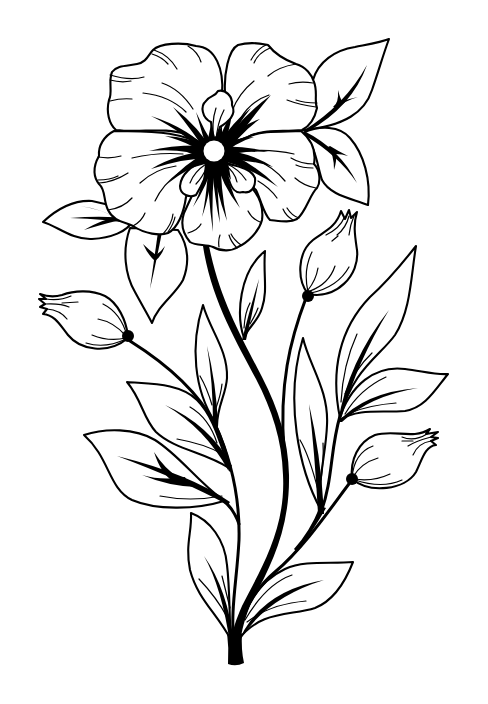
<!DOCTYPE html>
<html lang="en">
<head>
<meta charset="utf-8">
<title>Flower line drawing</title>
<style>
:root { --ink: #000; --paper: #fff; }
html, body { margin: 0; background: var(--paper); overflow: hidden; }
svg { display: block; width: 488px; height: 704px; }
path { stroke-linecap: round; stroke-linejoin: round; }
.outline { fill: var(--paper); stroke: var(--ink); stroke-width: 2.1; }
.vein { fill: none; stroke: var(--ink); stroke-width: 1.2; }
.stem { fill: none; stroke: var(--ink); stroke-width: 3; }
.solid { fill: var(--ink); }
</style>
</head>
<body>
<svg viewBox="0 0 488 704" role="img" aria-label="Line drawing of a flower with buds and leaves">
<rect width="488" height="704" fill="var(--paper)"/>

<g id="stem-leaves">
  <g class="outline">
    <path d="M244 338C236 315 239 272 265 251C263 275 268 290 262 308C258 322 247 328 244 338Z"/>
    <path d="M215 422C194 390 190 345 203 305C210 330 228 350 227 378C226 395 217 406 217 426Z"/>
    <path d="M127 382C150 384 180 383 197 400C213 416 219 440 229 468C205 452 175 450 156 432C143 418 142 400 127 382Z"/>
    <path d="M84 435C105 428 135 428 155 440C180 456 194 478 224 501C195 510 155 510 132 500C108 488 110 458 84 435Z"/>
    <path d="M191 513C210 520 225 540 227 565C230 590 229 615 231 640C217 613 198 600 190 570C185 545 192 532 191 513Z"/>
    <path d="M238 640C244 602 262 580 285 569C305 560 330 564 353 562C346 580 335 600 315 608C290 616 261 610 238 640Z"/>
    <path d="M321 510C299 470 284 400 303 338C309 365 329 390 327 425C326 455 317 480 321 510Z"/>
    <path d="M340 418C330 370 340 328 370 297C388 281 405 260 416 246C411 275 411 310 395 335C380 356 352 370 340 418Z"/>
    <path d="M339 420C350 385 375 365 405 369C422 371 435 375 448 374C435 390 425 408 405 411C380 413 360 408 339 420Z"/>
  </g>
  <g class="solid">
    <path d="M242 340Q249 312 259 279Q253 311 246 340Z"/>
    <path d="M213 424Q213 382 207 346Q216 382 218 424Z"/>
    <path d="M228 470Q205 428 165 405Q210 425 232 466Z"/>
    <path d="M228 505Q184 481 117 456Q190 474 230 502Z"/>
    <path d="M173 481Q161 474 154 452Q164 468 179 478Z"/>
    <path d="M142 475Q162 481 185 477Q186 482 196 487Q168 486 142 475Z"/>
    <path d="M230 644Q222 588 204 556Q228 590 234 644Z"/>
    <path d="M236 648Q256 592 324 580Q266 598 240 640Z"/>
    <path d="M318 514Q315 455 309 404Q321 455 324 514Z"/>
    <path d="M338 422Q348 362 389 310Q357 362 342 416Z"/>
    <path d="M338 422Q365 392 418 388Q370 396 342 422Z"/>
  </g>
  <g class="vein">
    <path d="M244 328Q245 312 250 303M250 324Q255 316 258 308M212 405Q207 388 200 376M216 408Q221 394 222 384"/>
    <path d="M222 454Q205 444 177 439M217 443Q209 418 190 407M222 496Q190 502 160 496"/>
    <path d="M227 617Q217 598 199 579M230 608Q225 588 222 576M245 620Q266 584 292 575M247 622Q270 604 306 601"/>
    <path d="M318 490Q309 455 300 440M321 480Q324 458 323 443M341 402Q343 365 357 334M345 394Q354 370 372 353M345 414Q360 389 386 377M350 413Q370 405 396 403"/>
  </g>
</g>

<g id="stems">
  <path class="stem" d="M306 298C290 340 279 385 284 450"/>
  <path class="stem" stroke-width="2" d="M130 341C165 363 197 390 215 424C231 459 240 500 239 540C237 580 230 610 234 645"/>
  <path class="stem" d="M352 480C336 500 307 545 275 572C254 590 240 615 237 645"/>
  <path class="stem" d="M340 416C330 450 333 480 321 512"/>
  <path class="stem" d="M222 500Q233 507 239 524M215 424Q226 448 230 470"/>
  <path class="solid" d="M203 246C211 299 236 341 256 379C272 410 282 440 283 475C286 530 260 570 242 606C236 620 232 630 231 645L240 645C241 632 245 617 252 601C270 568 290 530 289 475C288 440 279 410 262 377C241 336 220 300 209 246Z"/>
  <path class="solid" d="M320 506L326 508Q313 531 297 552L294 549Q311 530 320 506Z"/>
  <path class="solid" d="M227 632L233 642L242 633Q241 650 244 663Q236 667 228 664Q229 648 227 632Z"/>
</g>

<g id="buds">
  <g id="bud-upper-right">
    <path class="outline" d="M308 294C297 280 297 253 313 240C323 232 336 228 341 211L345 219L349 210L351 218L357 212C353 225 355 236 357 250C360 275 336 300 308 294Z"/>
    <path class="vein" d="M308 292Q303 270 312 252M310 291Q329 284 335 266M311 293Q338 287 349 267M308 290Q316 280 318 268M326 235Q340 228 344 218M337 235Q346 228 349 216M349 235Q350 225 354 216M332 241L338 236"/>
    <circle class="solid" cx="308" cy="296" r="6"/>
  </g>
  <g id="bud-left">
    <path class="outline" d="M128 336C126 320 118 303 105 296C92 290 75 290 62 295C55 297 48 297 40 294L46 299L39 299L45 304L40 307L47 309L43 314C55 315 60 325 68 335C80 350 108 355 128 338Z"/>
    <path class="vein" d="M127 336Q121 313 103 304M126 336Q114 322 98 319M126 338Q109 342 92 335M126 339Q105 349 86 343M46 299Q60 301 71 296M45 304Q60 303 69 307M47 309Q60 310 67 319M62 303L78 302"/>
    <circle class="solid" cx="128" cy="336" r="6"/>
  </g>
  <g id="bud-lower-right">
    <path class="outline" d="M352 479C350 460 358 442 375 435C395 429 412 440 430 429L426 434L438 432L431 437L438 438L431 441L436 445C425 446 422 460 416 472C405 490 370 494 352 479Z"/>
    <path class="vein" d="M352 478Q354 453 373 446M353 477Q361 463 378 458M354 479Q373 482 390 474M355 480Q382 489 402 480M427 434Q414 442 402 437M431 437Q416 441 408 446M431 441Q418 443 413 455M402 441L413 441"/>
    <circle class="solid" cx="352" cy="479" r="6"/>
  </g>
</g>

<g id="flower-leaves">
  <g class="outline">
    <path d="M303 130C308 110 306 95 313 80C318 62 335 50 355 47C370 44 382 42 389 39C383 55 379 70 372 90C365 112 345 126 303 130Z"/>
    <path d="M303 133C320 125 340 126 350 138C364 154 371 180 368 205C350 198 330 195 322 180C317 165 316 146 303 133Z"/>
    <path d="M43 222C58 208 75 200 92 201C110 204 122 210 133 220C128 232 110 238 92 239C72 240 57 226 43 222Z"/>
    <path d="M130 228C122 250 125 275 135 292C142 305 148 315 152 323C158 305 175 295 183 280C190 262 188 245 178 230Z"/>
  </g>
  <g class="solid">
    <path d="M303 131Q345 105 367 65Q352 107 307 132Z"/>
    <path d="M333 107Q339 103 338 90Q340 98 342 101Q349 99 358 97Q344 101 338 108Z"/>
    <path d="M304 131Q340 149 357 183Q338 155 304 135Z"/>
    <path d="M328 147Q334 154 334 170Q337 160 336 154Q342 154 348 156Q338 151 330 146Z"/>
    <path d="M134 219Q105 215 70 218Q105 219 134 224Z"/>
    <path d="M80 206Q101 209 116 218Q105 218 84 230Q100 225 120 220Q103 209 80 206Z"/>
    <path d="M158 232Q154 260 150 289Q156 263 162 232Z"/>
    <path d="M155 261Q148 255 143 244Q149 250 156 255Q161 252 165 246Q161 257 155 261Z"/>
  </g>
</g>

<g id="flower">
  <g id="petals" class="outline">
    <path d="M213 150L222 94C224 70 216 47 196 46C182 42 160 43 153 50C148 55 147 62 137 64C128 66 117 65 112 72C108 82 113 92 109 100C106 112 109 124 116 130C140 133 165 127 185 134Z"/>
    <path d="M213 150L225 92C224 75 228 50 238 45C252 41 262 44 268 45C275 54 285 60 296 64C306 67 312 75 314 82C318 92 314 101 317 108C314 122 308 127 302 130C280 132 262 129 248 137Z"/>
    <path d="M213 150L248 137C262 130 285 132 301 131C312 140 316 152 314 164C320 170 321 182 317 188C310 194 306 212 297 219C290 223 280 221 270 220C264 214 262 203 256 190Z"/>
    <path d="M213 150L184 213C180 225 184 235 190 242C196 246 206 244 213 247C222 252 232 251 238 247C247 243 259 232 262 220C264 205 258 195 252 188Z"/>
    <path d="M213 150C180 128 140 132 114 131C104 136 98 146 99 156C92 168 94 178 99 184C106 190 103 200 108 210C114 222 125 222 133 226C145 234 160 236 168 233C178 228 184 212 186 197Z"/>
  </g>
  <g id="petal-creases" class="vein">
    <path d="M110 75Q130 81 144 77M110 80Q121 83 131 81M154 50Q169 55 177 69M152 54Q162 57 168 64M188 46Q198 52 201 62M110 101Q121 98 132 99M143 93Q170 96 186 112M162 83Q180 89 193 109"/>
    <path d="M266 45Q257 49 251 60M270 48Q258 53 254 63M296 64Q278 67 268 76M316 107Q300 105 287 100M317 103Q304 103 296 100M313 83Q300 81 289 84M269 95Q251 101 240 119M254 81Q239 93 232 111"/>
    <path d="M314 164Q301 164 291 158M313 168Q302 168 296 165M316 188Q304 186 295 178M299 218Q292 216 287 208M293 220Q286 216 283 209M251 158Q272 165 285 181M247 151Q272 149 294 154M258 181Q270 188 277 198"/>
    <path d="M98 157Q111 159 121 156M99 183Q114 182 128 173M98 180Q110 180 118 176M108 210Q123 208 132 198M133 226Q142 221 145 213M163 234Q172 224 173 214M168 232Q174 223 175 217M132 158Q158 152 183 154M140 183Q155 169 176 166M155 201Q163 184 179 173"/>
    <path d="M188 233Q198 230 201 224M237 248Q231 242 229 235M241 245Q234 240 231 234M219 247Q218 240 220 235M260 222Q252 219 248 211"/>
  </g>
  <g id="petal-rays" class="solid">
    <path d="M213 152Q200 128 173 107Q195 134 210 158Z"/>
    <path d="M213 154Q189 128 151 116Q188 134 207 158Z"/>
    <path d="M214 146Q204 130 196 112Q203 136 208 153Z"/>
    <path d="M213 147Q187 137 165 136Q195 144 208 158Z"/>
    <path d="M213 146Q176 144 149 151Q184 148 210 158Z"/>
    <path d="M213 150Q175 154 151 169Q184 158 212 158Z"/>
    <path d="M208 151Q183 165 167 184Q187 168 214 158Z"/>
    <path d="M213 157Q226 127 251 108Q237 125 224 151Z"/>
    <path d="M214 156Q238 119 271 95Q245 126 223 158Z"/>
    <path d="M214 154Q233 128 260 119Q240 133 222 159Z"/>
    <path d="M214 151Q227 119 232 114Q229 133 222 153Z"/>
    <path d="M215 147Q244 145 268 152Q242 150 218 158Z"/>
    <path d="M215 149Q248 151 273 167Q246 158 218 160Z"/>
    <path d="M217 148Q252 161 278 187Q249 166 214 159Z"/>
    <path d="M219 148Q234 137 254 137Q236 142 220 157Z"/>
    <path d="M208 155Q207 191 213 232Q211 190 216 157Z"/>
    <path d="M212 155Q215 189 227 221Q220 187 221 157Z"/>
    <path d="M214 155Q222 186 240 208Q227 184 224 156Z"/>
    <path d="M206 155Q205 184 193 207Q208 185 215 157Z"/>
    <path d="M209 155Q207 195 202 217Q210 195 214 157Z"/>
    <path d="M211 157Q215 202 220 223Q217 192 217 157Z"/>
  </g>
  <g id="inner-petals">
    <path class="outline" d="M211 122C202 118 200 106 206 101C210 95 215 97 218 91C225 89 233 96 232 105C237 115 228 122 220 127L214 145Z"/>
    <path class="outline" d="M204 162C192 165 181 174 180 186C180 195 190 198 196 195C201 187 207 175 210 161Z"/>
    <path class="outline" d="M222 161C233 167 250 166 255 178C256 188 250 194 243 192C236 194 232 190 229 180Z"/>
    <path class="vein" d="M214 143Q211 123 216 108M216 142Q217 123 224 110M206 164Q194 172 190 183M208 165Q202 178 196 184M224 164Q235 172 237 182M225 163Q239 169 246 180"/>
  </g>
  <g id="flower-centre">
    <path class="solid" d="M200 138L208 139L211 124L215 137L222 126L222 139L232 134L227 145L238 149L229 155L240 163L228 162L231 180L222 166L217 184L213 166L203 182L205 164L191 168L200 157L187 152L200 148L191 137L203 143Z"/>
    <circle cx="214" cy="151" r="10.5" fill="var(--paper)"/>
  </g>
</g>
</svg>
</body>
</html>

= = = =

**TASK INSTRUCTIONS**
The answer must be the lines from the one containing "147Q244 145 268" through the last line of the records, written out exactly; please include nothing more.

**EXERCISE SOLUTION**
    <path d="M215 147Q244 145 268 152Q242 150 218 158Z"/>
    <path d="M215 149Q248 151 273 167Q246 158 218 160Z"/>
    <path d="M217 148Q252 161 278 187Q249 166 214 159Z"/>
    <path d="M219 148Q234 137 254 137Q236 142 220 157Z"/>
    <path d="M208 155Q207 191 213 232Q211 190 216 157Z"/>
    <path d="M212 155Q215 189 227 221Q220 187 221 157Z"/>
    <path d="M214 155Q222 186 240 208Q227 184 224 156Z"/>
    <path d="M206 155Q205 184 193 207Q208 185 215 157Z"/>
    <path d="M209 155Q207 195 202 217Q210 195 214 157Z"/>
    <path d="M211 157Q215 202 220 223Q217 192 217 157Z"/>
  </g>
  <g id="inner-petals">
    <path class="outline" d="M211 122C202 118 200 106 206 101C210 95 215 97 218 91C225 89 233 96 232 105C237 115 228 122 220 127L214 145Z"/>
    <path class="outline" d="M204 162C192 165 181 174 180 186C180 195 190 198 196 195C201 187 207 175 210 161Z"/>
    <path class="outline" d="M222 161C233 167 250 166 255 178C256 188 250 194 243 192C236 194 232 190 229 180Z"/>
    <path class="vein" d="M214 143Q211 123 216 108M216 142Q217 123 224 110M206 164Q194 172 190 183M208 165Q202 178 196 184M224 164Q235 172 237 182M225 163Q239 169 246 180"/>
  </g>
  <g id="flower-centre">
    <path class="solid" d="M200 138L208 139L211 124L215 137L222 126L222 139L232 134L227 145L238 149L229 155L240 163L228 162L231 180L222 166L217 184L213 166L203 182L205 164L191 168L200 157L187 152L200 148L191 137L203 143Z"/>
    <circle cx="214" cy="151" r="10.5" fill="var(--paper)"/>
  </g>
</g>
</svg>
</body>
</html>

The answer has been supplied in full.